Hosted by UNA-UK in partnership with Geneva-based think tank Universal Rights Group at King's College London, the roundtable considered the major successes and failures of the Human Rights Council over the past ten years of its existence, before identifying areas where the UK Government could take a proactive role in pushing for reform.
The UK Government was represented by Robert Fenn, Head of the Human Rights and Democracy Department at the Foreign and Commonwealth Office, and Bob Last, Deputy Head of the UK Mission to the United Nations in Geneva. Representing the Office of the UN High Commissioner for Human Rights (OHCHR) were Eric Tistounet, Chief of Human Rights Council Branch, and Nathalie Rondeux Human Rights Officer, Special Procedures Branch.
Chaired by Lord Hannay of Chiswick, the first session was a stock-taking exercise of the Human Rights Council's effectiveness. Participants noted that the Council has seen some major successes since its creation in 2006, such as the development of the Universal Periodic Review, which enables all UN member states to be reviewed on their human rights record. Civil society engagement at Geneva was also widely regarded as a success, particularly in comparison to the limited points of access for NGOs at the UN headquarters in New York.
In the second session, under the chairmanship of UNA-UK's Executive Director, Natalie Samarasinghe, participants considered whether, in light of recent domestic developments, the UK was in a suitable position to take the lead in strengthening the UN's human rights pillar. Civil society representatives welcomed the UK's leadership on key thematic issues at the Council, such as modern slavery and violence against women and girls. Other participants congratulated the UK on its recent re-election to the Human Rights Council, and noted the vital role that it recently played in ensuring the mandate of the UN Independent Expert on Sexual Orientation and Gender Identity.
However, re-appointment to the UN's main intergovernmental human rights forum comes with a deeper responsibility to set a positive example to other states, and many participants expressed concern over the UK's increasingly negative rhetoric on human rights at the national level. Examples included UK Government language on seeking to exempt the armed forces from legal action under the European Court of Human Rights, as well as verbal attacks by Government officials on UN Special Rapporteurs during their visits to the UK.
Participants noted that there are areas where the UK's performance on the Human Rights Council could be improved. For example, questions were raised about the UK's opposition to Council resolutions on strengthening regulations for the use of armed drones, as well as its silence on alleged violations of international humanitarian law committed by the Saudi-led coalition in Yemen.

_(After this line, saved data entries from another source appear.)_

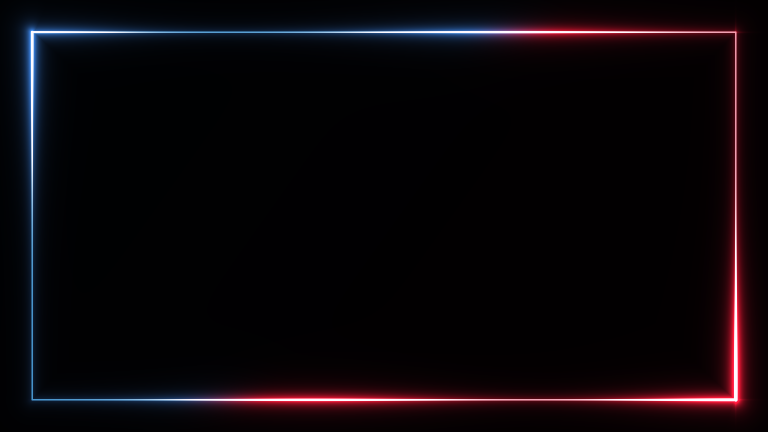
A WebGL 2 fragment shader for this background:

```glsl
#version 300 es
precision highp float;
// A neon rectangle on black, blue at the left and red at the right.
// Each side is a tapered beam: pulses along its length set the width of
// the white core and the strength of the halo around it.

uniform vec2 u_resolution;
out vec4 outColor;

const float INSET = 0.0745;
const vec3 BLUE = vec3(0.21, 0.46, 0.80);
const vec3 RED = vec3(0.96, 0.09, 0.21);
const vec3 THIN_BLUE = vec3(0.30, 0.64, 0.88);
const vec3 THIN_RED = vec3(1.0, 0.62, 0.70);

float pulse(float t, float center, float width) {
    float k = (t - center) / width;
    return exp(-k * k);
}

// Returns the position along a segment (x) and the distance to it (y).
vec2 segment(vec2 p, vec2 a, vec2 b) {
    vec2 ab = b - a;
    float t = clamp(dot(p - a, ab) / dot(ab, ab), 0.0, 1.0);
    return vec2(t, length(p - a - t * ab));
}

// Returns core coverage (x), halo (y) and core whiteness (z).
vec3 beam(float dist, float power, float pixel) {
    float halfWidth = 0.0014 + 0.0028 * power * power;
    float core = 1.0 - smoothstep(-0.6 * pixel, 0.6 * pixel, dist - halfWidth);
    float d = max(dist - halfWidth, 0.0);
    float halo = power * (0.95 * exp(-d / 0.0085) + 0.36 * exp(-d / 0.026));
    return vec3(core, halo, core * smoothstep(0.15, 0.5, power));
}

// A small cross-shaped glint.
float glint(vec2 q, float size) {
    q = abs(q);
    return exp(-q.x / size - q.y / 0.0015) + exp(-q.y / size - q.x / 0.0015);
}

void main() {
    float pixel = 1.0 / u_resolution.y;
    vec2 p = gl_FragCoord.xy * pixel;
    float aspect = u_resolution.x * pixel;

    // Frame corners
    vec2 lo = vec2(INSET);
    vec2 hi = vec2(aspect, 1.0) - INSET;
    vec2 topLeft = vec2(lo.x, hi.y);
    vec2 bottomRight = vec2(hi.x, lo.y);

    // Sides
    vec2 top = segment(p, topLeft, hi);
    vec2 bottom = segment(p, lo, bottomRight);
    vec2 left = segment(p, topLeft, lo);
    vec2 right = segment(p, hi, bottomRight);

    // Light carried by each side
    float topPower = 0.20 + 0.50 * pulse(top.x, 0.0, 0.14) + 0.55 * pulse(top.x, 0.67, 0.21);
    float bottomPower = 0.18 + 0.60 * pulse(bottom.x, 0.40, 0.20) + 0.72 * pulse(bottom.x, 1.0, 0.17);
    float leftPower = 0.18 + 0.72 * pulse(left.x, 0.0, 0.36);
    float rightPower = 0.23 + 0.82 * pulse(right.x, 0.95, 0.33);

    vec3 light = beam(top.y, topPower, pixel);
    light = max(light, beam(bottom.y, bottomPower, pixel));
    light = max(light, beam(left.y, leftPower, pixel));
    light = max(light, beam(right.y, rightPower, pixel));

    // Slanted border between the two hues
    float across = p.x / aspect;
    float split = mix(0.25, 0.70, p.y);
    float redness = smoothstep(-0.07, 0.07, across - split);
    vec3 tint = mix(BLUE, RED, redness);
    vec3 thin = mix(THIN_BLUE, THIN_RED, redness);

    // Backdrop, halo, glints and core
    float slant = clamp(across - 0.4 * (p.y - 0.5), 0.0, 1.0);
    vec3 color = mix(vec3(0.0, 0.003, 0.009), vec3(0.010, 0.0, 0.003), slant);
    color += tint * light.y;
    color += RED * (0.35 * glint(p - hi, 0.016) + 0.5 * glint(p - bottomRight, 0.016));
    vec3 coreColor = mix(thin, vec3(1.0, 0.98, 1.0), light.z);
    color = mix(color, coreColor, light.x);

    outColor = vec4(clamp(color, 0.0, 1.0), 1.0);
}
```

Such behaviour risks undermining international perceptions of the UK as a global leader on human rights, and could result in 'copycatting', whereby other states disregard their human rights obligations, pointing the UK as a example. Improving the domestic debate on human rights - as well as setting a positive example on the Council - would strengthen the UK's legitimacy as a global leader on human rights and preserve its influence at the United Nations.
Chaired by Marc Limon, Executive Director of Universal Rights Group, the final session enabled participants to formulate a series of concrete and practical recommendations for Human Rights Council reform. These recommendations will be incorporated into a policy report, which will be circulated to the UK Foreign and Commonwealth Office, the UN High Commissioner for Human Rights, and all members of the Human Rights Council.
The final report will also be available on the UNA-UK website.
In preparation for the roundtable event UNA-UK produced a think piece document for speakers, providing a background on the progress of the Human Rights Coucil and outlining the main issues to be discussed. The document is available here.